  15. Joan E. Strassmann, Joan E.; Robert E. Page; Gene E. Robinson; and Thomas D. Seeley, (March 2011). “Kin Selection and Eusociality,” March 2011, Nature, 471 (7339): E5–E6. Bibcode:2011Natur.471E…5S. doi:10.1038/nature09833. PMID 21430723. S2CID 205224117.
  16. Karen L. King, “Women in Ancient Christianity: The New Discoveries, 2009, Frontline: The First Christians.
  17. Antii Marjanen, The Woman Jesus Loved: Mary Magdalene in the Nag Hammadi Library and Related Documents, 1996, Brill. ISBN 9004106588.
  18. James and D.E. Desiree Hurtak, Pistis Sophia Text and Commentary, 1999, Academy for Future Science, 1999. See also, Pistis Sophia: A Gnostic Gospel, translated by G.R.S. Mead, 1991 and 2006, The Book Tree. ISBN 978-58509-268-3.
  19. Richard J. Hooper, “The Crucifixion of “Mary Magdalene: The Historical Tradition of the First Apostle and the Ancient Church’s Campaign to Suppress It,” Sanctuary, 2005 p. 81. ISBN 978-0-9746995-4-7.2005.

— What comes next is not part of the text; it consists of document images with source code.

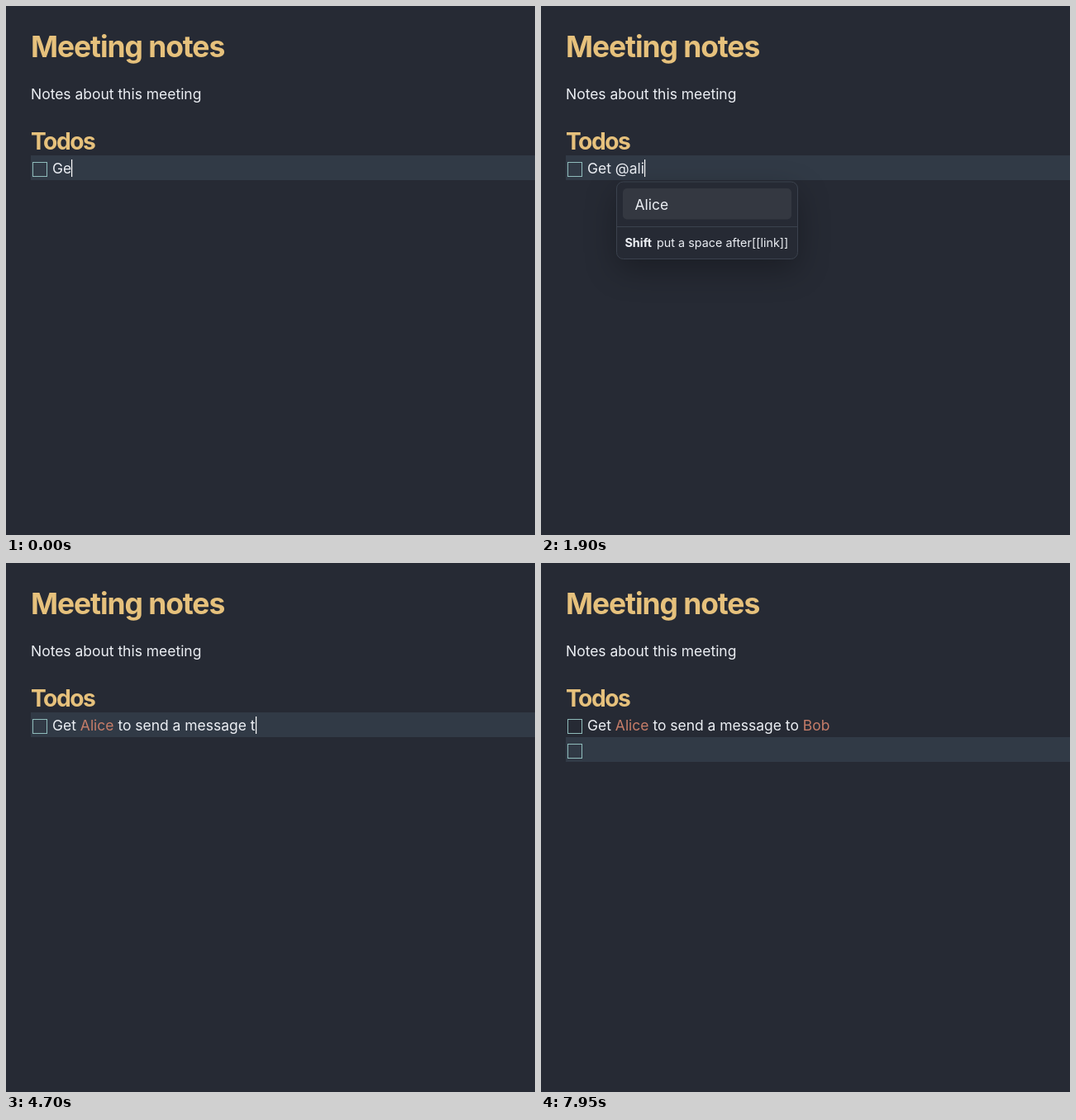
Animation of 640x641 px, one loop 8 s. Source, as an HTML page with a canvas:

```html
<!DOCTYPE html>
<html lang="en">
<head>
<meta charset="utf-8">
<title>Meeting notes</title>
<style>
  html, body { margin: 0; width: 100%; height: 100%; overflow: hidden; background: #262a34; }
  canvas { display: block; width: 640px; height: 641px; }
</style>
</head>
<body>
<canvas id="stage"></canvas>
<script>
const W = 640, H = 641, LOOP = 8000;
const FONT = 'Inter, "Liberation Sans", sans-serif';
const C = {
  bg: '#262a34', line: '#313a46', gold: '#e6c17c', text: '#eceff4',
  link: '#c67d69', box: '#8fbcbb', border: '#3b424e', pick: '#343841'
};
const NAMES = ['Alice', 'Bob', 'Carol', 'Dan', 'Eve', 'Faythe', 'Frank', 'Grace', 'Heidi'];
const SENTENCE = 'to send a message to ';
const TYPE_START = 2850, TYPE_STEP = 100;

// Moments of each key press or menu change, in ms
const AT = {
  t: 100, space: 250, at1: 900, a: 1300, l: 1450, i: 1600, alice: 2350,
  at2: 5150, b: 5400, o: 5600, bob: 6600, enter: 7050
};
const MENU_DELAY = 40, BLINK = 600;

const canvas = document.getElementById('stage');
const ctx = canvas.getContext('2d');
const dpr = window.devicePixelRatio || 1;
canvas.width = W * dpr;
canvas.height = H * dpr;

function setFont(size, weight, spacing) {
  ctx.font = `${weight} ${size}px ${FONT}`;
  ctx.letterSpacing = spacing + 'px';
}

function label(str, x, y, color) {
  ctx.fillStyle = color;
  ctx.fillText(str, x, y);
  return x + ctx.measureText(str).width;
}

function bodyFont() { setFont(17.5, 430, -0.02); }

function roundRect(x, y, w, h, r) {
  ctx.beginPath();
  ctx.roundRect(x, y, w, h, r);
}

function checkbox(y) {
  ctx.strokeStyle = C.box;
  ctx.lineWidth = 1;
  ctx.strokeRect(32.5, y + 8.5, 17, 17);
}

function typed(t, keys) {
  return keys.filter(([, when]) => t >= when).map(([ch]) => ch).join('');
}

// Text runs of the first task line: [string, color]
function taskRuns(t) {
  if (t < AT.alice) {
    return [['Ge' + typed(t, [['t', AT.t], [' ', AT.space], ['@', AT.at1],
      ['a', AT.a], ['l', AT.l], ['i', AT.i]]), C.text]];
  }
  const count = Math.max(0, Math.floor((t - TYPE_START) / TYPE_STEP) + 1);
  const runs = [['Get ', C.text], ['Alice', C.link], [' ' + SENTENCE.slice(0, count), C.text]];
  if (t >= AT.bob) runs.push(['Bob', C.link]);
  else runs.push([typed(t, [['@', AT.at2], ['b', AT.b], ['o', AT.o]]), C.text]);
  return runs;
}

function menuState(t) {
  if (t >= AT.at1 + MENU_DELAY && t < AT.alice) {
    const query = typed(t, [['a', AT.a], ['l', AT.l], ['i', AT.i]]);
    const items = NAMES.filter(n => {
      let from = 0;
      return [...query].every(ch => (from = n.toLowerCase().indexOf(ch, from) + 1) > 0);
    });
    return { x: 91.5, items };
  }
  if (t >= AT.at2 + MENU_DELAY && t < AT.bob) {
    return { x: 317.5, items: t < AT.b ? NAMES : ['Bob'] };
  }
  return null;
}

function drawMenu({ x, items }) {
  const top = 213, w = 219;
  const split = Math.min(267.5 + (items.length - 1) * 39, 574.5);
  const h = split + 39 - top;

  ctx.save();
  ctx.shadowColor = 'rgba(0,0,0,0.3)';
  ctx.shadowBlur = 38 * dpr;
  ctx.shadowOffsetY = 13 * dpr;
  ctx.fillStyle = C.bg;
  roundRect(x, top, w, h, 8);
  ctx.fill();
  ctx.restore();

  ctx.strokeStyle = C.border;
  ctx.lineWidth = 1;
  roundRect(x, top, w, h, 8);
  ctx.stroke();
  ctx.beginPath();
  ctx.moveTo(x, split);
  ctx.lineTo(x + w, split);
  ctx.stroke();

  ctx.fillStyle = C.pick;
  roundRect(x + 7.5, 221, 204, 37.5, 5);
  ctx.fill();

  bodyFont();
  items.forEach((name, i) => label(name, x + 22, 246.5 + i * 39, C.text));
  setFont(14.3, 700, 0);
  label('Shift', x + 10, split + 24.5, C.text);
  setFont(14.3, 430, 0.05);
  label('put a space after[[link]]', x + 48.5, split + 24.5, C.text);
}

function draw(t) {
  const onNext = t >= AT.enter;
  ctx.setTransform(dpr, 0, 0, dpr, 0, 0);
  ctx.fillStyle = C.bg;
  ctx.fillRect(0, 0, W, H);

  ctx.fillStyle = C.line;
  ctx.fillRect(30, onNext ? 211 : 181, W - 30, 30);

  setFont(35.5, 700, -1.1);
  label('Meeting notes', 30, 62, C.gold);
  setFont(28.2, 700, -1.5);
  label('Todos', 30, 174, C.gold);
  bodyFont();
  label('Notes about this meeting', 30, 113, C.text);

  checkbox(181);
  if (onNext) checkbox(211);

  let x = 56;
  for (const [str, color] of taskRuns(t)) x = label(str, x, 203, color);

  if (!onNext || t < AT.enter + BLINK) {
    ctx.fillStyle = '#fff';
    ctx.fillRect(onNext ? 56 : Math.round(x), onNext ? 216 : 186, 1.2, 21);
  }

  const menu = menuState(t);
  if (menu) drawMenu(menu);
}

const start = performance.now();
function frame() {
  draw((performance.now() - start) % LOOP);
  requestAnimationFrame(frame);
}
draw(0);
requestAnimationFrame(frame);
</script>
</body>
</html>
```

  20. Susan Haskins, Mary Magdalen: Myth and Metaphor, 1993, Riverhead Books, The Berkley Publishing Group.
  21. Holy See Bulletin 10/06/2016.
  22. “Catechism of the Catholic Church – IntraText”. www.vatican.va.
  23. Article on “Indulgences,” F.L. Cross, ed. The Oxford Dictionary of the Christian Church, Oxford University Press. 2005,
  24. “The Historical Origin of Indulgences,” Library, www.catholiccultire.org. See also, Johann Peter Kirsch, “The Reformation”. The Catholic Encyclopedia. Vol. 12., Transcribed for New Advent by Marie Jutras, Robert Appleton Company
  25. See “Calvin and Geneva,” The Carrie Library, Univ. of Kansas
  26. “John Calvin,” The Institutes of the Christian Religion, II.1.8, LCC, 2 vols., trans. Ford Lewis Battles, ed. John T. McNeill, 1960, Westminster, p. 251 (p. 217 of CCEL edition).
  27. William Gilbert, Renaissance and Reformation, unpublished, 1992. A donated E-Books under Copyright.
  28. Richard M. Golden, “Satan in Europe: The Geography of Witch Hunts,” 1997, in Wolfe, Michael (ed.), Changing Identities in Early Modern France. Duke University Press. p. 234.